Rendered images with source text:
______________________________
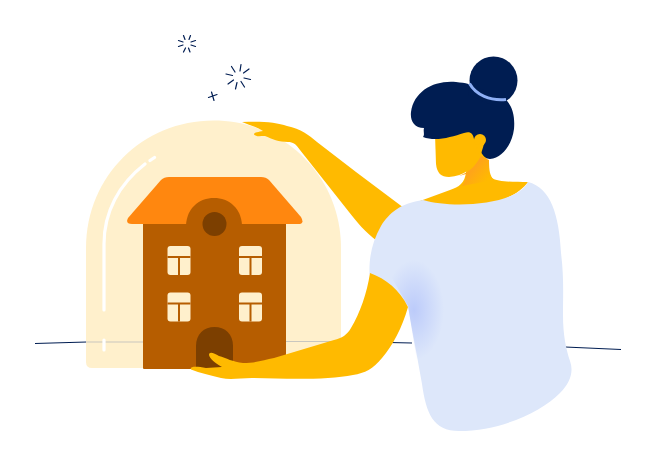
<!DOCTYPE html>
<html lang="en">
<head>
<meta charset="utf-8">
<title>Home protection illustration</title>
<style>
:root {
  --paper: #ffffff;
  --navy: #001d52;
  --skin: #ffba00;
  --skin-shade: #ffa41a;
  --shirt: #dde7fa;
  --shirt-shade: #bccbfa;
  --hair-tie: #8fb0f5;
  --dome: #fff0cc;
  --roof: #ff870f;
  --wall: #b65d00;
  --door: #7c3f00;
}
html, body { margin: 0; background: var(--paper); overflow: hidden; }
svg { display: block; width: 656px; height: 466px; }
.horizon { fill: none; stroke: var(--navy); stroke-width: 1.2; }
.horizon-behind-glass { fill: none; stroke: #c9c7bf; stroke-width: 1.2; }
.sparkles { fill: none; stroke: var(--navy); stroke-width: 1.2; stroke-linecap: round; }
.dome { fill: var(--dome); }
.shine { fill: none; stroke: var(--paper); stroke-width: 3.2; stroke-linecap: round; }
.roof { fill: var(--roof); }
.wall { fill: var(--wall); }
.door { fill: var(--door); }
.pane { fill: var(--dome); }
.bars { fill: none; stroke: var(--wall); stroke-width: 2; }
.skin { fill: var(--skin); }
.shirt { fill: var(--shirt); }
.hair { fill: var(--navy); }
.hair-tie { fill: none; stroke: var(--hair-tie); stroke-width: 3; }
</style>
</head>
<body>
<svg viewBox="0 0 656 466" role="img" aria-label="A woman holding her hands around a house under a glass dome">
  <defs>
    <g id="window">
      <rect class="pane" width="23" height="29" rx="3"/>
      <path class="bars" d="M0 11H23M11.5 11V29"/>
    </g>
    <radialGradient id="sleeve-shadow">
      <stop offset="0" stop-color="var(--shirt-shade)"/>
      <stop offset="1" stop-color="var(--shirt-shade)" stop-opacity="0"/>
    </radialGradient>
    <linearGradient id="neck-shadow" gradientUnits="userSpaceOnUse" x1="468" y1="174" x2="482" y2="186">
      <stop offset="0" stop-color="var(--skin-shade)"/>
      <stop offset="1" stop-color="var(--skin)"/>
    </linearGradient>
    <clipPath id="shirt-clip">
      <path d="M408 306L370 240H580V440H430Z"/>
    </clipPath>
  </defs>

  <g class="sparkles">
    <path d="M189 39.500L190.500 35.500M191 42L195.500 40.500M191 45L195.500 46.500M188.500 48L190 52M185.500 48L183.500 52M183 45L178.500 46.500M183 42L178.500 40.500M185 39.500L183.500 35.500"/>
    <path d="M240 71L241 64.500M243.500 73L249 69M244 78L250.500 79.500M241 81.500L244.500 87M237 82.500L235.500 89M233.500 80L228 84M232.500 75.500L226 74M235 72L231.500 66.500"/>
    <path d="M208.500 97.500L217 94.500M211.500 92L214 100.500"/>
  </g>

  <path class="horizon" d="M35 343.500Q60 342.500 87 342M389 342.500L412 343M565 347L621 349.500"/>

  <g id="glass-dome">
    <path class="dome" d="M86 248C86 176 143 120.500 213.500 120.500S341 176 341 248V362Q341 368 335 368H92Q86 368 86 362Z"/>
    <path class="horizon-behind-glass" d="M86 342H144M286 341.500H341"/>
    <path class="shine" d="M104 340V350M104 310V244C104 212 119 184 145 164M150 160.500L154.500 157.500"/>
  </g>

  <g id="house">
    <rect class="wall" x="143" y="218" width="143" height="151" rx="1"/>
    <path class="roof" d="M169 177H261Q266 177 269 180L301 217Q305 224 298 224H132Q125 224 128 218L161 180Q164 177 169 177Z"/>
    <path class="wall" d="M186 225C187 208 199 198 214 198S241 208 242 225Z"/>
    <circle class="door" cx="214.500" cy="224" r="12"/>
    <use href="#window" x="167.500" y="246"/>
    <use href="#window" x="239" y="246"/>
    <use href="#window" x="167.500" y="292.500"/>
    <use href="#window" x="239" y="292.500"/>
    <path class="door" d="M196 368V346C196 334 204 327 214.500 327S233 334 233 346V368Z"/>
  </g>

  <g id="woman">
    <path class="skin" d="M242 122C260 121 277 122 287 126C301 129 309 135 317 142L356 172L404 208L377 241C365 232 357 222 349 212L300 150C296 144 293 142 288 142C279 142 272 139 265 136C260 136 256 137 254 134.500C254 132 259 132 263 131C257 127 249 125 242 122Z"/>
    <path class="skin" d="M466 172C465 183 459 187 450 190L420 201C445 214 510 208 528 182C514 182 497 182 492 178C487 173 486 164 487 152H470Z"/>
    <path d="M459 176C470 172 476 165 481 156L489 160C489 171 490 176 494 180L462 186C465 182 466 178 466 174Z" fill="url(#neck-shadow)"/>
    <path class="skin" d="M435 134L436 164C437 173 441 177 449 177C464 176 474 168 481 155L482 130Z"/>
    <path class="hair" d="M423 137C425 134 423 132 424 128C414 128 410 121 411 112C414 91 434 80 456 82C466 83 472 84 477 89L505 99C513 106 515 117 514 129C512 145 502 158 490 159C486 159 483 156 481 152V146L474 139C473 133 470 131 464 133C451 137 436 142 423 137Z"/>
    <circle class="skin" cx="480" cy="140" r="6"/>
    <path class="skin" d="M479 143L484 144L481 154L475 152Z"/>
    <circle class="hair" cx="493.500" cy="80.500" r="24"/>
    <path class="hair" d="M470 84L506 100L500 108L468 95Z"/>
    <path class="hair-tie" d="M469.500 83.500C476 95 490 101 506 99.500"/>

    <path class="shirt" d="M528 182C517 205 453 209 423 200C401 203 389 213 381 226C372 242 369 257 369.500 274L408 306L422 384C426 413 433 431 459 431C501 431 541 412 560 393C570 383 574 372 570 361C566 349 563 335 563 315C563 294 564 277 561 253C559 215 551 188 528 182Z"/>
    <ellipse cx="414" cy="310" rx="30" ry="50" fill="url(#sleeve-shadow)" clip-path="url(#shirt-clip)"/>

    <path class="skin" d="M370 273C386 279 399 289 408 307C402 328 393 345 382 358C373 369 365 373 353 375C329 380 289 379 252 378C240 378 231 380 221 378C210 375 200 373 191 369.500C189 366 197 366 206 368L222 367C215 363 210 359 209 355C209 351 214 353 219 356C226 358 233 362 243 363C256 363 264 360 274 358L334 340C342 338 347 335 351 328C360 313 367 293 370 273Z"/>
  </g>
</svg>
</body>
</html>
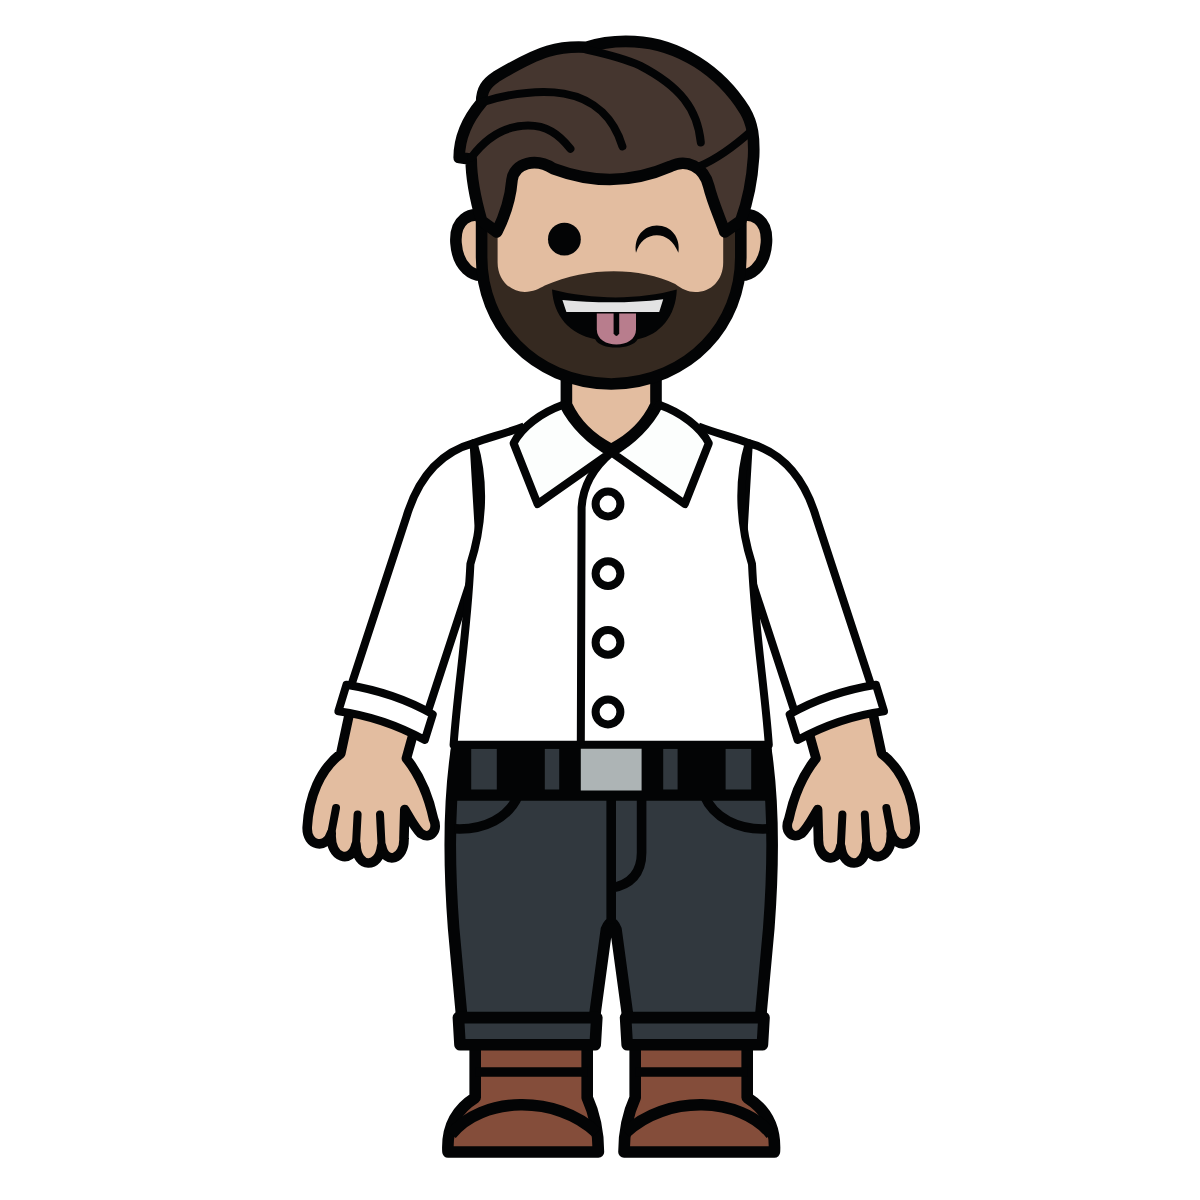
<!DOCTYPE html>
<html lang="en">
<head>
<meta charset="utf-8">
<title>Winking bearded man</title>
<style>
:root {
  --paper: #ffffff;
  --ink: #030405;
  --hair: #45362f;
  --beard: #352920;
  --skin: #e3bda0;
  --collar: #fcfefd;
  --denim: #31383e;
  --buckle: #adb4b5;
  --leather: #844d3a;
  --teeth: #e3e3e3;
  --tongue: #b87d8d;
}
html, body { margin: 0; width: 1200px; height: 1200px; overflow: hidden; background: var(--paper); }
.figure { display: block; width: 1200px; height: 1200px; }
.ink { fill: var(--ink); }
.skin { fill: var(--skin); }
.shirt { fill: var(--paper); }
.collar { fill: var(--collar); }
.hair { fill: var(--hair); }
.beard { fill: var(--beard); }
.denim { fill: var(--denim); }
.leather { fill: var(--leather); }
.buckle { fill: var(--buckle); }
.teeth { fill: var(--teeth); }
.tongue { fill: var(--tongue); }
.line { fill: none; }
.thin, .mid, .bold { stroke: var(--ink); stroke-linejoin: round; }
.thin { stroke-width: 10; }
.mid { stroke-width: 12; }
.bold { stroke-width: 14.5; }
.round { stroke-linecap: round; }
</style>
</head>
<body>
<svg class="figure" viewBox="0 0 1500 1500" role="img" aria-label="Cartoon of a bearded man in a white shirt, winking with his tongue out">
  <defs>
    <g id="shoe">
      <path class="leather bold" d="M594 1296 H734 V1372 C744 1394 748 1415 748 1440 H560 C558 1406 572 1386 594 1372Z"/>
      <path class="line mid" d="M594 1340 H734"/>
      <path class="line bold" d="M564 1418 C602 1370 696 1368 746 1416"/>
    </g>
    <g id="arm">
      <path class="skin mid" d="M438 886 L426 942 C400 962 386 996 384 1034 C383 1058 408 1062 414 1042 C412 1074 440 1080 445 1056 C446 1086 474 1086 477 1058 C482 1082 506 1074 505 1048 L506 1012 C512 1022 518 1034 526 1042 C538 1050 548 1038 542 1024 C536 996 524 968 508 948 L518 912Z"/>
      <path class="line thin round" d="M414 1042 L420 1010 M445 1056 L447 1018 M477 1058 L475 1018"/>
      <path class="shirt thin" d="M592 554 C548 566 522 600 508 646 L436 866 L532 898 L600 690Z"/>
      <path class="shirt thin" d="M433 856 C470 862 508 874 541 893 L531 925 C498 907 460 894 423 889Z"/>
    </g>
    <path id="ear" class="skin bold" d="M610 272 C586 262 568 276 570 304 C572 332 590 350 612 342Z"/>
    <path id="collar-wing" class="collar thin" d="M704 506 C676 516 652 534 642 554 L672 630 L763 566 C738 552 716 530 704 506Z"/>
    <circle id="button" class="shirt thin" r="15.5"/>
  </defs>

  <g id="shoes">
    <use href="#shoe"/>
    <use href="#shoe" transform="matrix(-1 0 0 1 1528 0)"/>
  </g>

  <g id="trousers">
    <path class="denim bold" d="M571 935 H957 C967 1000 967 1080 961 1160 L950 1280 H786 L770 1162 Q764 1146 758 1162 L742 1280 H578 L567 1160 C561 1080 561 1000 571 935Z"/>
    <path class="denim bold" d="M573 1272 H746 L744 1306 H575Z"/>
    <path class="denim bold" d="M955 1272 H782 L784 1306 H953Z"/>
    <path class="line mid" d="M568 1036 C606 1038 636 1022 648 994 M880 994 C892 1022 922 1038 960 1036"/>
    <path class="line mid" d="M764 994 V1154 M802 994 V1066 C802 1092 788 1106 764 1110"/>
  </g>

  <g id="belt">
    <path class="ink" d="M564 930 H964 L969 1001 H559Z"/>
    <path class="denim" d="M589 936 H621 V987 H589Z M681 936 H699 V987 H681Z M829 936 H847 V987 H829Z M907 936 H939 V987 H907Z"/>
    <path class="buckle" d="M726 935 H802 V988 H726Z"/>
  </g>

  <g id="arms">
    <use href="#arm"/>
    <use href="#arm" transform="matrix(-1 0 0 1 1528 0)"/>
  </g>

  <g id="shirt">
    <path class="shirt thin" d="M655 533 C632 542 610 547 592 554 C606 600 604 655 588 705 C584 790 572 860 567 931 H961 C956 860 944 790 940 705 C924 655 922 600 936 554 C918 547 896 542 873 533"/>
    <path class="line thin" d="M764 566 C745 582 729 605 727 634 L726 931"/>
    <path class="skin bold" d="M708 440 V506 C720 532 740 550 764 562 C788 550 808 532 820 506 V440Z"/>
    <use href="#collar-wing"/>
    <use href="#collar-wing" transform="matrix(-1 0 0 1 1528 0)"/>
    <use href="#button" x="760" y="630"/>
    <use href="#button" x="760" y="717"/>
    <use href="#button" x="760" y="803"/>
    <use href="#button" x="760" y="890"/>
  </g>

  <g id="head">
    <use href="#ear"/>
    <use href="#ear" transform="matrix(-1 0 0 1 1528 0)"/>
    <path class="beard bold" d="M602 220 V322 C602 404 664 478 764 480 C864 478 926 404 926 322 V220Z"/>
    <path class="skin" d="M622 205 V328 C622 350 638 365 656 365 C666 365 674 361 681 357 C735 333 800 334 844 355 C852 361 860 365 869 365 C889 365 904 350 904 328 V205Z"/>
    <circle class="ink" cx="705.5" cy="299" r="20.5"/>
    <path class="ink" d="M795 316 C792 296 805 282 821 282 C839 282 851 297 848 316 C842 301 832 294 821 294 C809 294 799 302 795 316Z"/>
    <path class="ink" d="M690 362 C740 375 800 375 846 362 C845 395 825 419 797 424 C790 438 750 438 744 424 C712 418 692 395 690 362Z"/>
    <path class="teeth" d="M703 375 C745 379 790 379 829 374 L824 390 H708Z"/>
    <path class="tongue" d="M746 392 H795 V412 C795 437 746 437 746 412Z"/>
    <path class="ink" d="M767 390 H774 V417 Q770.500 423 767 417Z"/>
  </g>

  <g id="hair">
    <path class="hair bold" d="M574 197 C574 170 585 148 602 128 C602 112 608 104 620 96 C645 81 668 69 685 64 C702 59 716 58 733 59 C755 52 775 51 793 52 C848 55 900 88 931 138 C941 155 943 172 942 196 C940 228 934 254 926 276 L906 290 C898 268 890 250 886 233 C880 208 858 198 838 208 C790 229 740 229 692 211 C670 197 643 203 640 225 C638 250 632 268 621 290 L602 276 C594 248 589 222 589 199Z"/>
    <path class="line thin round" d="M602 128 C640 115 680 113 705 117 C745 124 768 150 778 183"/>
    <path class="line thin round" d="M589 197 C610 169 635 157 660 157 C683 157 698 167 713 186"/>
    <path class="line thin round" d="M733 62 C760 68 785 75 800 82 C850 108 872 136 876 178"/>
    <path class="line thin" d="M940 163 C920 181 900 197 874 208"/>
  </g>
</svg>
</body>
</html>
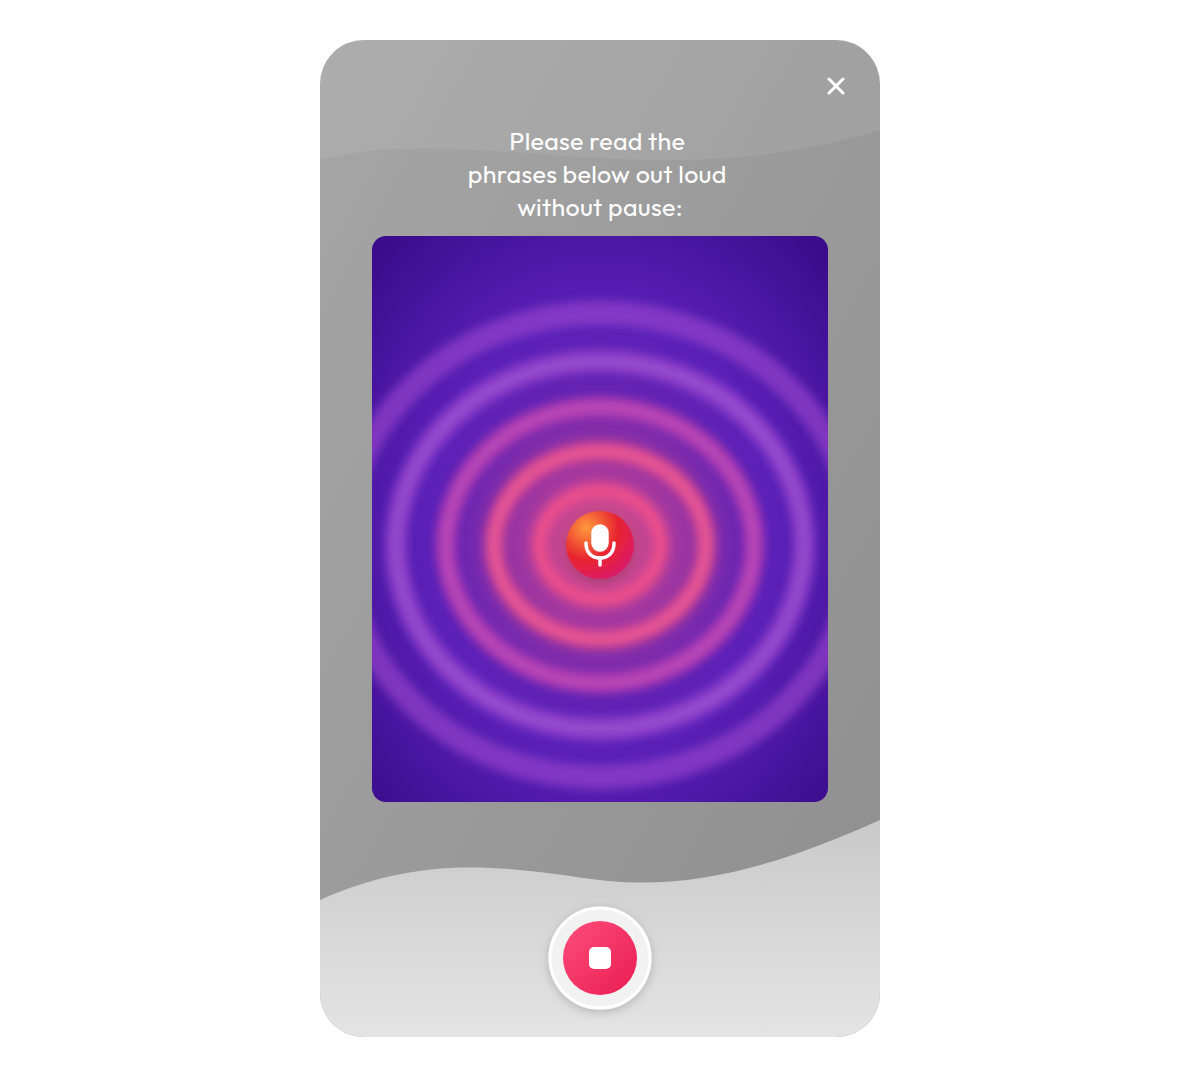
<!DOCTYPE html>
<html lang="en">
<head>
<meta charset="utf-8">
<title>Voice Reading Prompt</title>
<link rel="stylesheet" href="https://fonts.googleapis.com/css2?family=Outfit:wght@400;500&display=swap">
<style>
  :root {
    --page-bg: #ffffff;
    --screen-gray: #8e8e8e;
    --screen-gray-light: #a6a6a6;
    --footer-light: #e4e4e4;
    --footer-mid: #c9c9c9;
    --text-white: #ffffff;
    --card-violet-deep: #3a0c8c;
    --card-violet: #5a20b8;
    --ring-pink: #f0508a;
    --ring-magenta: #c040b0;
    --ring-violet: #a04ad0;
    --mic-orange: #ff9a3c;
    --mic-red: #e8232f;
    --mic-pink: #d81b70;
    --stop-pink: #ff4d7a;
    --stop-red: #e81d52;
    --stop-ring: #f2f2f2;
  }
  html, body {
    margin: 0;
    padding: 0;
    width: 1200px;
    height: 1077px;
    overflow: hidden;
    background: var(--page-bg);
  }
  .voice-screen {
    display: block;
    width: 1200px;
    height: 1077px;
  }
  .prompt-heading {
    font-family: "Outfit", sans-serif;
    font-weight: 400;
    font-size: 25px;
    fill: var(--text-white);
    letter-spacing: 0.3px;
  }
</style>
</head>
<body>
<svg class="voice-screen" viewBox="0 0 1200 1077" xmlns="http://www.w3.org/2000/svg">
  <defs>
    <clipPath id="screen-clip">
      <rect x="320" y="40" width="560" height="997" rx="44"/>
    </clipPath>
    <clipPath id="card-clip">
      <rect x="372" y="236" width="456" height="566" rx="14"/>
    </clipPath>
    <linearGradient id="screen-shade" x1="0" y1="0" x2="1" y2="1">
      <stop offset="0" stop-color="var(--screen-gray-light)"/>
      <stop offset="1" stop-color="var(--screen-gray)"/>
    </linearGradient>
    <linearGradient id="footer-shade" x1="0" y1="0" x2="0" y2="1">
      <stop offset="0" stop-color="var(--footer-mid)"/>
      <stop offset="1" stop-color="var(--footer-light)"/>
    </linearGradient>
    <radialGradient id="card-fill" cx="0.5" cy="0.53" r="0.7">
      <stop offset="0" stop-color="#7a2aa8"/>
      <stop offset="0.55" stop-color="var(--card-violet)"/>
      <stop offset="1" stop-color="var(--card-violet-deep)"/>
    </radialGradient>
    <radialGradient id="center-glow" cx="0.5" cy="0.5" r="0.5">
      <stop offset="0" stop-color="#ff6a6a" stop-opacity="0.9"/>
      <stop offset="0.4" stop-color="var(--ring-pink)" stop-opacity="0.5"/>
      <stop offset="1" stop-color="var(--ring-pink)" stop-opacity="0"/>
    </radialGradient>
    <radialGradient id="mic-fill" cx="0.3" cy="0.25" r="0.85">
      <stop offset="0" stop-color="var(--mic-orange)"/>
      <stop offset="0.55" stop-color="var(--mic-red)"/>
      <stop offset="1" stop-color="var(--mic-pink)"/>
    </radialGradient>
    <linearGradient id="stop-fill" x1="0" y1="0" x2="1" y2="1">
      <stop offset="0" stop-color="var(--stop-pink)"/>
      <stop offset="1" stop-color="var(--stop-red)"/>
    </linearGradient>
    <filter id="ring-blur" filterUnits="userSpaceOnUse" x="340" y="200" width="520" height="640">
      <feGaussianBlur stdDeviation="5"/>
    </filter>
    <filter id="soft-shadow" x="-50%" y="-50%" width="200%" height="200%">
      <feDropShadow dx="0" dy="3" stdDeviation="5" flood-color="#000" flood-opacity="0.18"/>
    </filter>
  </defs>

  <g class="screen" clip-path="url(#screen-clip)">
    <rect x="320" y="40" width="560" height="997" fill="url(#screen-shade)"/>
    <path class="screen-wave" d="M320 160 C470 120 650 200 880 130 L880 40 L320 40 Z" fill="#ffffff" opacity="0.08"/>
    <path class="footer-wave" d="M320 900 C430 850 520 870 600 880 C700 892 790 860 880 820 L880 1037 L320 1037 Z" fill="url(#footer-shade)"/>

    <g class="close-button" stroke="var(--text-white)" stroke-width="3" stroke-linecap="round">
      <line x1="829" y1="79" x2="843" y2="93"/>
      <line x1="843" y1="79" x2="829" y2="93"/>
    </g>

    <text class="prompt-heading" text-anchor="middle">
      <tspan x="600" y="150">Please read the</tspan>
      <tspan x="600" y="183">phrases below out loud</tspan>
      <tspan x="600" y="216">without pause:</tspan>
    </text>

    <g class="recording-card" clip-path="url(#card-clip)">
      <rect x="372" y="236" width="456" height="566" fill="url(#card-fill)"/>
      <circle cx="600" cy="545" r="150" fill="url(#center-glow)"/>
      <g class="sound-rings" fill="none" filter="url(#ring-blur)">
        <ellipse cx="600" cy="545" rx="60" ry="54" stroke="var(--ring-pink)" stroke-width="16" opacity="0.9"/>
        <ellipse cx="600" cy="545" rx="106" ry="94" stroke="var(--ring-pink)" stroke-width="18" opacity="0.85"/>
        <ellipse cx="600" cy="545" rx="154" ry="138" stroke="var(--ring-magenta)" stroke-width="20" opacity="0.85"/>
        <ellipse cx="600" cy="545" rx="204" ry="184" stroke="var(--ring-violet)" stroke-width="22" opacity="0.75"/>
        <ellipse cx="600" cy="545" rx="256" ry="232" stroke="var(--ring-violet)" stroke-width="24" opacity="0.6"/>
      </g>
      <g class="ring-highlights" fill="none" stroke="#ffffff" stroke-width="3" opacity="0.18" filter="url(#ring-blur)">
        <ellipse cx="600" cy="545" rx="106" ry="94"/>
        <ellipse cx="600" cy="545" rx="154" ry="138"/>
        <ellipse cx="600" cy="545" rx="204" ry="184"/>
      </g>
      <g class="mic-button" filter="url(#soft-shadow)">
        <circle cx="600" cy="545" r="34" fill="url(#mic-fill)"/>
        <g class="mic-icon" fill="none" stroke="var(--text-white)" stroke-width="3.5" stroke-linecap="round">
          <rect x="593" y="526" width="14" height="24" rx="7" fill="var(--text-white)"/>
          <path d="M586 543 C586 553 592 558 600 558 C608 558 614 553 614 543"/>
          <line x1="600" y1="558" x2="600" y2="565"/>
        </g>
      </g>
    </g>

    <g class="stop-button">
      <circle cx="600" cy="958" r="50" fill="var(--stop-ring)" stroke="#ffffff" stroke-width="3" filter="url(#soft-shadow)"/>
      <circle cx="600" cy="958" r="37" fill="url(#stop-fill)"/>
      <rect x="589" y="947" width="22" height="22" rx="5" fill="var(--text-white)"/>
    </g>
  </g>
</svg>
</body>
</html>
______________________________
■ EXERCISE PROMPT:
Could you return exactly the lines above from the line with "272 C586 262" to the line with "506 C676 516", both included, and nothing else?

■ RESPONSE:
    <path id="ear" class="skin bold" d="M610 272 C586 262 568 276 570 304 C572 332 590 350 612 342Z"/>
    <path id="collar-wing" class="collar thin" d="M704 506 C676 516 652 534 642 554 L672 630 L763 566 C738 552 716 530 704 506Z"/>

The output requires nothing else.